Two weeks ago, my friend Dave and I headed north for some late season Atlantic salmon fishing. We stopped at the Matapedia for a day and a half to test gear, knock some rust off, and see friends, as a prelude to a week on Grand Cascapedia.
We arrived to find the ZEC closed earlier than advertised, and the water levels low — very, very low. So, instead of fishing the first day, we drove the river, checking out pools. Dave had fished the river many times, and I only once, so he generously acted as a tour guide, pointing out lies which, due to the low water, were easy to spot.
We shacked up at Jim Rusher’s La Chappelle, a beauty of a spot on the banks of the Matapedia. I quickly came to find that his reputation is well earned; Jim has a heart of gold, a soft manner, and a kind of Santa Clause twinkle in his eye when remembering good fishing times.
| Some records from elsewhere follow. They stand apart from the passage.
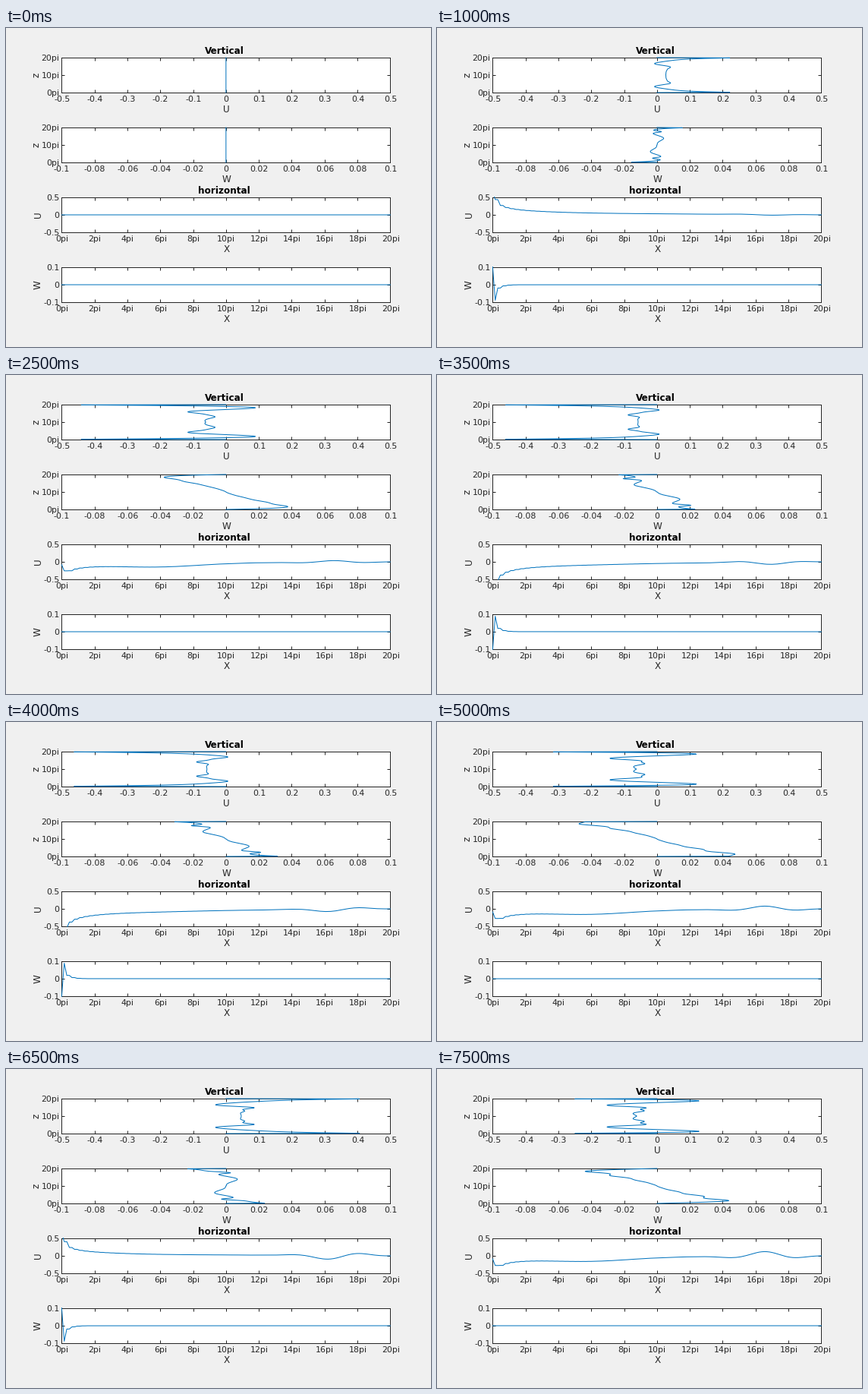
Animation of 560x420 px, one loop 8 s. Source, as a matplotlib script:

```python
import numpy as np
import matplotlib.pyplot as plt
from matplotlib.animation import FuncAnimation

W, H, DPI = 560, 420, 100
PX = 72 / DPI
INK, BLUE = '#262626', '#0072BD'
STEPS, INTERVAL, N = 16, 500, 128
LEFT, RIGHT = 73.3, 506.4
PERIOD = 10

plt.rcParams['font.family'] = 'DejaVu Sans'

index = np.arange(N)
z = np.linspace(0, 1, N)
x = np.linspace(0, 20, N)
wall = np.minimum(z, 1 - z)
side = np.where(z < 0.5, 1, -1)
inside = (wall > 0).astype(float)


def bump(at, centre, width):
    return np.exp(-((at - centre) / width) ** 2)


def wave(at, crest, length):
    return np.cos(2 * np.pi * (at - crest) / length)


def phase(t):
    """Forcing, its second harmonic and the spin-up from rest."""
    a = 2 * np.pi * t / PERIOD
    return np.sin(a), np.cos(a) ** 2, np.tanh(t / 3)


def vertical_u(t):
    force, twice, grown = phase(t)
    odd = (0.5 * np.exp(-wall / 0.035) + 0.055 - 0.075 * bump(wall, 0.16, 0.06)
           + 0.03 * bump(wall, 0.28, 0.05))
    crest = 0.05 + 0.3 / (t + 1)
    even = (0.33 * np.exp(-wall / 0.13) * wave(wall, crest, 0.25)
            - 0.3 * np.exp(-wall / 0.02) - 0.06)
    ripple = 0.0017 * t * wave(wall, 0.25, 0.12) * bump(wall, 0.26, 0.1)
    return inside * (grown * (force * odd + twice * even) + ripple)


def vertical_w(t):
    force, twice, grown = phase(t)
    core = 1 - 2 * wall
    even = 0.052 * core ** 1.3 * (1 - np.exp(-wall / 0.03))
    odd = -0.011 * bump(wall, 0.3, 0.1) - 0.012 * bump(wall, 0.12, 0.03)
    beat = -0.045 * np.cos(np.pi * t / PERIOD) * np.exp(-wall / 0.035)
    ripple = 0.0005 * t * twice * core ** 2 * wave(wall, 0.085, 0.13)
    total = grown * ((0.15 + 0.85 * twice) * even + force * odd + beat) + ripple
    return side * inside * total


def horizontal_u(t):
    force, twice, grown = phase(t)
    # Values come in pairs, which gives the small stairs near the inlet.
    pair = ((index + 1) // 2 * 2 - 0.5) * x[1]
    pair[0] = 0.12
    decay = 0.75 / np.sqrt(pair) * np.clip(1 - pair / 20, 0, 1)
    drift = np.where(index > 0, np.minimum(decay, 1), 0.3)
    near = 0.33 * force * decay - grown * (0.05 + 0.22 * twice) * drift
    trough = -0.1 * grown * twice * bump(x, 6, 3.5)
    far = (0.01 * t * wave(x + t, 16.5, PERIOD / 2) * bump(x, 17, 2.3)
           * (1 - (x / 20) ** 12))
    return near + trough + far


def horizontal_w(t):
    decay = -0.018 * 0.35 ** ((index - 2) // 2)
    decay[:2] = 0.1, -0.085
    return 1.1 * phase(t)[0] * decay


fig = plt.figure(figsize=(W / DPI, H / DPI), dpi=DPI, facecolor='#f0f0f0')


def text(px, py, s, size=12, **kw):
    kw = {'ha': 'center', 'color': INK, **kw}
    fig.text(px / W, 1 - py / H, s, fontsize=size * PX, va='baseline',
             rotation_mode='anchor', **kw)


def panel(row, xlim, ylim, xnames, ynames, xlabel, ylabel, title=None):
    top = 39 + 92 * row
    ax = fig.add_axes([LEFT / W, 1 - (top + 46) / H, (RIGHT - LEFT) / W, 46 / H])
    ax.set(xlim=xlim, ylim=ylim, xticks=np.linspace(*xlim, len(xnames)),
           yticks=np.linspace(*ylim, len(ynames)))
    ax.tick_params(direction='in', top=True, right=True, length=4.3 * PX, width=PX,
                   color=INK, labelbottom=False, labelleft=False)
    for spine in ax.spines.values():
        spine.set(color=INK, linewidth=PX)
    for px, s in zip(np.linspace(LEFT, RIGHT, len(xnames)), xnames):
        text(px + 0.3, top + 58, s, 11)
    for py, s in zip(np.linspace(top + 50, top + 4, len(ynames)), ynames):
        text(70.5, py, s, 11, ha='right')
    text(290.3, top + 71.6, xlabel)
    text(43.5 if ylabel == 'z' else 46, top + 23, ylabel, rotation=90)
    if title:
        text(287.5, top - 5, title, weight='bold', color='black')
    line, = ax.plot([], [], color=BLUE, lw=PX, snap=False, zorder=3)
    line.set_clip_box(ax.bbox.padded(0.6))
    return line


def numbers(limit, count):
    return [f'{round(v, 2) + 0:g}' for v in np.linspace(-limit, limit, count)]


pis = [f'{k}pi' for k in range(0, 21, 2)]
heights = ['0pi', '10pi', '20pi']
lines = [
    panel(0, (-.5, .5), (0, 1), numbers(.5, 11), heights, 'U', 'z', 'Vertical'),
    panel(1, (-.1, .1), (0, 1), numbers(.1, 11), heights, 'W', 'z'),
    panel(2, (0, 20), (-.5, .5), pis, numbers(.5, 3), 'X', 'U', 'horizontal'),
    panel(3, (0, 20), (-.1, .1), pis, numbers(.1, 3), 'X', 'W'),
]


def draw(t):
    lines[0].set_data(vertical_u(t), z)
    lines[1].set_data(vertical_w(t), z)
    lines[2].set_data(x, horizontal_u(t))
    lines[3].set_data(x, horizontal_w(t))
    return lines


anim = FuncAnimation(fig, draw, frames=STEPS, interval=INTERVAL,
                     init_func=lambda: draw(0), repeat=True, repeat_delay=0)
plt.show()
```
His wife Marna is wonderful and hilarious. One night, they lit up the fire pit high up on the banks of the river and we sat around drinking single malt, smoking cigars and telling stories. It’s a night I’ll remember fondly for years to come. I was only sorry to be late to the party; they’re selling the place, and so this was a kind of last hurrah. Wish I had met them both years before.
Given the water levels, the fishing was slow. We did see some nice tailing and jumping fish, including in one pool we had all to ourselves for the evening. But alas, despite dries and wets of all sizes and shapes, we couldn’t get one to take.
Still, I’ve enjoyed fishing the Matapedia. It’s a beautiful salmon river with classic water. Now that it’s largely catch and release, I’ve enjoyed going there — and having a lot of the water to myself. Let’s hope we see an increasing number of salmon return to these waters in years to come.